Statistics provides us with a way to describe how new data can be best used to update our beliefs, and in this way there are deep links between statistics and psychology. In fact, many theories of human and animal learning from psychology are closely aligned with ideas from the new field of *machine learning*. Machine learning is a field at the interface of statistics and computer science that focuses on how to build computer algorithms that can learn from experience. While statistics and machine learning often try to solve the same problems, researchers from these fields often take very different approaches; the famous statistician Leo Breiman once referred to them as “The Two Cultures” to reflect how different their approaches can be (Breiman 2001). In this book I will try to blend the two cultures together because both approaches provide useful tools for thinking about data.

# 1.4.2 Aggregation

Another way to think of statistics is “the science of throwing away data”. In the example of the PURE study above, we took more than 100,000 numbers and condensed them into ten. It is this kind of *aggregation* that is one of the most important concepts in statistics.
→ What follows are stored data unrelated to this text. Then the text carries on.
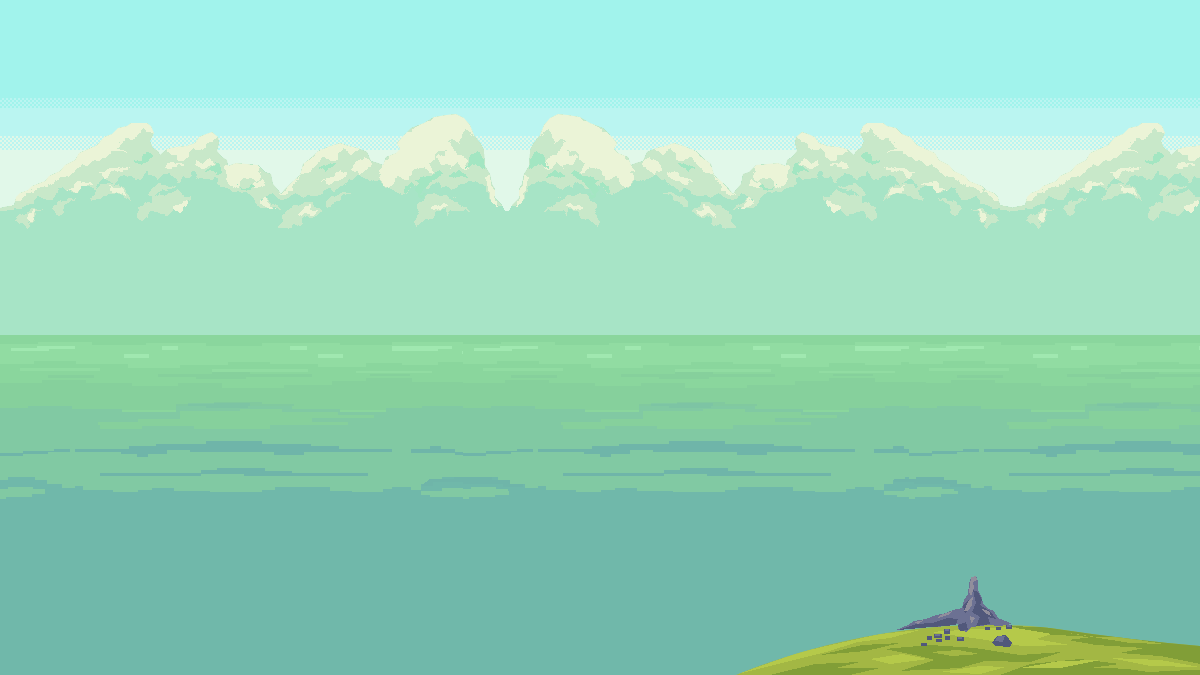
<!DOCTYPE html>
<html lang="en">
<head>
<meta charset="utf-8">
<title>Sea and clouds</title>
<style>
:root{
  --sky:#a1f3ec; --sky-low:#baf5f1; --horizon:#e1f8e9;
  --cloud-base:#a7e4c6; --cloud-mid:#c8e8c9; --cloud-light:#ebf4d7; --cloud-mint:#a3e6c2;
  --sea-1:#8ad69d; --sea-2:#91dca2; --sea-3:#86d09c; --sea-4:#81c9a3; --sea-deep:#70b8aa; --sea-line:#6fb5a9; --glint:#a0e8b0;
  --grass:#a3b744; --grass-dark:#819e37; --grass-light:#b5c94a;
  --rock:#6c7193; --rock-dark:#51587b; --rock-light:#918e9c;
}
html,body{margin:0;height:100%;overflow:hidden;background:var(--sea-deep)}
svg{display:block;width:1200px;height:675px;shape-rendering:crispEdges}
.base{fill:var(--cloud-base)} .mid{fill:var(--cloud-mid)} .light{fill:var(--cloud-light)} .mint{fill:var(--cloud-mint)}
.s1{fill:var(--sea-1)} .s2{fill:var(--sea-2)} .s3{fill:var(--sea-3)} .s4{fill:var(--sea-4)} .deep{fill:var(--sea-deep)} .line{fill:var(--sea-line)} .glint{fill:var(--glint)}
.grass{fill:var(--grass)} .grass-dark{fill:var(--grass-dark)} .grass-light{fill:var(--grass-light)}
.rock{fill:var(--rock)} .rock-dark{fill:var(--rock-dark)} .rock-light{fill:var(--rock-light)}
</style>
</head>
<body>
<svg viewBox="0 0 1200 675" role="img" aria-label="Pixel art sea under a bank of clouds, with a rock spire on a grassy hill">
<defs>
  <pattern id="dither-low" width="4" height="4" patternUnits="userSpaceOnUse"><path fill="var(--sky-low)" d="M0 0h2v2h-2zM2 2h2v2h-2z"/></pattern>
  <pattern id="dither-horizon" width="4" height="4" patternUnits="userSpaceOnUse"><path fill="var(--horizon)" d="M0 0h2v2h-2zM2 2h2v2h-2z"/></pattern>
  <filter id="ragged" x="-5%" y="-10%" width="110%" height="120%">
    <feTurbulence type="fractalNoise" baseFrequency=".11" numOctaves="2" seed="4"/>
    <feDisplacementMap in="SourceGraphic" scale="11" xChannelSelector="R" yChannelSelector="G"/>
  </filter>
  <path id="cloud-outline" d="M-2 208L0 208 4 207 14 205 16 197 20 193 28 190 32 186 45 181 49 176 60 171 65 165 75 160 79 153 86 150 97 145 104 137 112 134 118 128 127 126 131 123H147L151 126 154 133 150 141 153 148 158 151 160 155 167 149 175 147 186 146 195 143 199 137 206 134 212 132 218 137 219 143 217 151 222 157 227 160 228 166 236 163 247 164 258 165 265 172 271 174 273 184 279 191 281 194 285 189 291 183 300 175 303 164 312 157 318 151 330 146 340 143 349 146 358 148 367 152 371 161 378 163 383 165 386 157 396 153 400 149 397 143 404 135 411 128 424 123 434 117 446 115 456 114 464 118 470 125 474 135 481 144 484 150 485 166 490 174 492 184 495 189 495 198 502 205 505 211 508 211V338H-2Z"/>
  <clipPath id="cloud-clip"><use href="#cloud-outline"/></clipPath>
  <g id="cloud-range">
    <use href="#cloud-outline" class="base"/>
    <g clip-path="url(#cloud-clip)"><g filter="url(#ragged)">
      <path class="mid" d="M-5 200L20 188 90 140 125 118H155L165 145 200 125 225 135 230 160 265 160 276 180 287 182 300 160 335 138 375 150 388 150 400 130 450 105 480 125 490 165 500 205 490 200 484 186 470 181 460 184 451 190 440 181 426 189 417 186 402 194 386 186 378 180 365 181 358 177 346 180 338 190 326 189 314 195 296 194 287 199 278 200 270 192 258 202 246 194 232 193 221 183 212 178 203 181 192 172 180 181 168 175 158 181 148 171 136 180 126 173 113 185 104 176 95 191 85 183 74 194 62 187 53 199 38 197 28 206 14 210-5 214Z"/>
      <path class="mid" d="M14 221Q25 207 44 209 33 213 27 228ZM50 209Q62 198 77 199 66 204 60 214ZM90 202Q96 184 112 184 128 188 131 202 118 190 109 194ZM137 217Q144 197 164 194 180 188 192 200 176 204 168 214 150 209 144 220ZM147 193Q160 181 177 187 160 188 152 199ZM256 201Q269 195 280 208 268 204 262 209ZM278 230Q280 212 298 204 315 200 321 211 307 216 300 225ZM324 205Q333 193 350 194 338 199 331 210ZM416 226Q414 205 426 196 445 190 459 205 441 207 432 217ZM442 203Q457 196 468 212 455 207 449 213Z"/>
      <path class="light" d="M-4 198L16 190 47 174 75 154 102 136 126 118H154L157 133 148 134 144 130 133 139 125 137 117 148 128 151 109 154 100 163 87 163 73 174 60 178 47 188 30 191 19 202-4 208ZM156 148L180 143 200 136 205 128 218 130 216 140 208 139 203 150 192 151 180 159 170 153ZM226 166Q242 156 261 167L257 180 240 178 240 188 227 184ZM280 195L300 175 303 160 335 140 361 147 352 153 342 149 334 160 322 159 311 173 303 173 293 190ZM352 166Q366 156 373 164L358 176ZM383 165L400 135 450 108 471 120 475 137 465 130 459 143 450 138 456 153 438 151 428 164 436 171 416 168 410 179 398 176 388 187 380 180ZM434 158L452 151 466 160 472 170 458 164 450 169ZM488 172L499 207 508 212 492 203 486 185Z"/>
      <path class="light" d="M99 172l18-7 13 4-16 2-11 8zM66 190l17-9 10 2-17 8zM161 167l12-7 10 4-14 8zM196 164l13-6 5 6-12 5zM174 208l11-7 4 2-10 8zM28 213l9-3-8 12zM107 188l14 0 5 8-12-4zM296 216l12-9 9 2-15 9zM322 181l16-10 10 2-17 11zM262 198l10 5 2 7-11-7zM428 207l14-6 10 3-18 7zM252 184l10-6 5 8-9 3z"/>
      <path class="mint" d="M468 157l9-6 9 8v9l-10-4-8 3zM417 180l16-8 12 2-17 10-11 10 10 0-11 5zM447 176l12-6 11 8-13 1zM132 161l15-8 7 6-14 6zM207 170l10-8 6 8-8 4zM318 169l9-5 10 0-12 8zM402 187l10-5 3 5-10 5zM236 184l9 4 10-3-6 8z"/>
    </g></g>
  </g>
  <g id="swell">
    <path class="s2" d="M-2 344H38V342H92V345H146V343H206V346H262V343H340V345H392V342H465V362H438V365H402V363H366V367H318V364H270V362H228V365H180V368H128V364H76V361H34V364H-2Z"/>
    <path class="s2" d="M20 368h80v3h-80zM212 369h96v3h-96zM356 371h76v2h-76z"/>
    <path class="glint" d="M37 346h38v3h-26v2h-38v-3h26zM162 346h16v4h-16zM124 354h25v4h-25zM290 346h17v4h-17zM318 354h25v4h-25zM392 346h60v3h-14v2h-46zM462 351h24v3h-24z"/>
    <path class="s3" d="M-2 383H42V380H86V383H132V386H178V383H222V388H284V385H332V381H366V378H412V382H465V410H-2ZM158 374h54v-2h38v2h62v3h-66v2h-50v-2h-38zM48 375h46v3h-46zM370 374h40v2h-40z"/>
    <path class="s4" d="M-2 408H28V406H72V409H122V412H176V406H188V403H250V406H292V409H340V412H386V408H422V406H465V492H-2Z"/>
    <path class="s3" d="M180 411h60v-2h42v3h56v3h36v3h-62v4h36v3h-78v4h-76v-3h-52v3h-42v-5h38v-5h42zM98 422h40v3h-40z"/>
    <path class="line" d="M176 404h38v-2h48v2h32v2h-46v2h-42v-2h-30z" opacity=".25"/>
    <path class="line" d="M-2 453H23V451H54V449H70V452H48V454H23V456H-2ZM75 449H129V446H156V444H206V441H262V444H311V446H339V449H392V452H304V455H274V452H190V450H167V454H148V457H137V454H121V452H75ZM411 449H430V446H441V449H455V452H465V455H455V453H411ZM463 449H500V451H517V453H488V456H463ZM100 473H201V470H217V468H265V471H292V473H368V476H244V474H201V476H100Z"/>
    <path class="deep" d="M-2 480H8V477H35V480H47V484H62V488H75V486H83V490H113V494H138V490H152V488H174V491H210V494H262V490H275V487H330V491H352V494H383V489H392V487H411V490H421V484H430V480H442V477H465V502H-2Z"/>
    <path class="s4" d="M-2 489H8V487H33V489H45V494H32V497H6V499H-2ZM421 491H442V488H465V497H434V495H421Z"/>
    <path class="deep" d="M-2 482H30V485H-2Z"/>
  </g>
  <clipPath id="swell-clip"><rect x="0" y="335" width="463" height="170"/></clipPath>
  <clipPath id="hill-clip"><path d="M736 675Q815 643 900 631 975 620 1050 628 1130 640 1200 646V675Z"/></clipPath>
</defs>

<g id="sky">
  <rect width="1200" height="340" fill="var(--horizon)"/>
  <rect width="1200" height="138" fill="var(--sky-low)"/>
  <rect width="1200" height="98" fill="var(--sky)"/>
  <rect y="98" width="1200" height="10" fill="var(--sky)"/>
  <rect y="98" width="1200" height="10" fill="url(#dither-low)"/>
  <rect y="136" width="1200" height="14" fill="var(--sky-low)"/>
  <rect y="136" width="1200" height="14" fill="url(#dither-horizon)"/>
</g>

<g id="clouds">
  <rect class="base" y="230" width="1200" height="108"/>
  <use href="#cloud-range"/>
  <use href="#cloud-range" transform="translate(1014 0) scale(-1 1)"/>
  <use href="#cloud-range" transform="translate(1011 0)"/>
</g>

<g id="sea">
  <rect class="s1" y="335" width="1200" height="80"/>
  <rect class="deep" y="488" width="1200" height="187"/>
  <g clip-path="url(#swell-clip)"><use href="#swell"/></g>
  <g transform="translate(463 0)"><g clip-path="url(#swell-clip)"><use href="#swell"/></g></g>
  <g transform="translate(909 0)"><g clip-path="url(#swell-clip)"><use href="#swell"/></g></g>
  <path class="s4" d="M442 489h50v2h17v4h-35v2h-44v-3h12zM905 489h37v2h16v3h-34v3h-24z"/>
  <path class="line" d="M430 479h24v-2h38v3h18v4h13v3h-20v-3h-40v-2h-30v4h-12zM894 479h22v-2h28v3h13v4h13v3h-20v-3h-36v-2h-20z"/>
</g>

<g id="hill" clip-path="url(#hill-clip)">
  <rect class="grass" x="730" y="615" width="470" height="60"/>
  <path class="grass-dark" d="M1010 626L1060 628 1200 645V664L1160 656 1120 653 1144 648 1096 645 1068 640 1092 637 1040 634ZM1000 675L1030 664 1080 659 1120 664 1090 668 1200 670V675ZM884 649L930 645 975 648 1020 655 1062 652 1030 662 985 661 960 668 900 671 935 660 915 655ZM770 675L815 664 860 662 836 668 880 668 850 675ZM820 655L862 645 900 643 866 651Z"/>
  <path class="grass-light" d="M738 674L800 652 880 634 920 630 890 638 858 642 826 652 790 661ZM930 632L1010 627 1052 634 1036 639 1070 645 1022 646 986 640ZM870 659L902 654 928 659 890 664ZM1020 668L1060 661 1100 660 1060 668ZM1110 658L1160 660 1200 667 1150 666ZM940 672L980 666 1006 667 980 674Z"/>
  <path class="grass" d="M1062 632l34 5 24 0 44 7-34-1zM1120 668l36-2 34 4-42 2zM930 652l28-2 22 4-28 2z"/>
</g>

<g id="rocks">
  <path class="rock" d="M896 630L908 625 914 621 926 619 936 615 946 613 953 610 962 608 964 600 968 594 969 584 971 577 976 576 978 581 978 590 982 598 983 604 989 609 994 611 998 618 1008 622 1012 624 1000 626 988 625 972 627 966 632 958 629 958 624 938 627 918 627Z"/>
  <path class="rock-dark" d="M973 590L978 592 982 600 980 605 990 611 996 619 988 617 990 624 976 626 980 617 972 612 976 603ZM898 630L916 624 932 623 948 618 958 619 956 625 932 627ZM958 625l8-3 2 8-8 1zM963 606l6-7 1 7-5 8z"/>
  <path class="rock-light" d="M971 577l5-1 1 4-4 2 1 6-3 8-2-4zM969 600l4-4-1 9-4 6-4 0zM940 615l12-4-4 4-10 3zM914 622l10-2-6 4zM982 609l7 2 2 5-6-3zM970 616l5 2-4 6z"/>
  <path class="rock-dark" d="M992 643l5-7 9-1 6 8-2 4-14-1zM934 634h8v4h-8zM944 629h6v5h-6zM957 637h7v4h-7zM921 643h6v3h-6zM927 636h5v4h-5zM1006 625h6v4h-6zM996 627h5v3h-5zM985 627h5v3h-5zM936 639h6v3h-6zM945 636h5v4h-5z"/>
  <path class="rock" d="M995 641l3-5 7 0-2 6zM935 634h5v2h-5zM945 629h4v2h-4zM958 637h4v2h-4zM1007 625h4v2h-4z"/>
</g>
</svg>
</body>
</html>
When it was first advanced, this was revolutionary: If we throw out all of the details about every one of the participants, then how can we be sure that we aren’t missing something important?

As we will see, statistics provides us ways to characterize the structure of aggregates of data, and with theoretical foundations that explain why this usually works well. However, it’s also important to keep in mind that aggregation can go too far, and later we will encounter cases where a summary can provide a misleading picture of the data being summarized.

# 1.4.3 Uncertainty

The world is an uncertain place. We now know that cigarette smoking causes lung cancer, but this causation is probabilistic: A 68-year-old man who smoked two packs a day for the past 50 years and continues to smoke has a 15% (1 out of 7) risk of getting lung cancer, which is much higher than the chance of lung cancer in a nonsmoker. However, it also means that there will be many people who smoke their entire lives and never get lung cancer. Statistics provides us with the tools to characterize uncertainty, to make decisions under uncertainty, and to make predictions whose uncertainty we can quantify.

One often sees journalists write that scientific researchers have “proven” some hypothesis. But statistical analysis can never “prove” a hypothesis, in the sense of demonstrating that it must be true (as one would in a logical or mathematical proof). Statistics can provide us with evidence, but it’s always tentative and subject to the uncertainty that is always present in the real world.

# 1.4.4 Sampling

The concept of aggregation implies that we can make useful insights by collapsing across data – but how much data do we need? The idea of *sampling* says that we can summarize an entire population based on just a small number of samples from the population, as long as those samples are obtained in the right way. For example, the PURE study enrolled a sample of about 135,000 people, but its goal was to provide insights about the billions of humans who make up the population from which those people were sampled. As we already discussed above, the way that the study sample is obtained is critical, as it determines how broadly we can generalize the results. Another fundamental insight about sampling is that while larger samples are always better (in terms of their ability to accurately represent the entire population), there are diminishing returns as the sample gets larger. In fact, the rate at which the benefit of larger samples decreases follows a simple mathematical rule, growing as the square root of the sample size, such that in order to double the quality of our data we need to quadruple the size of our sample.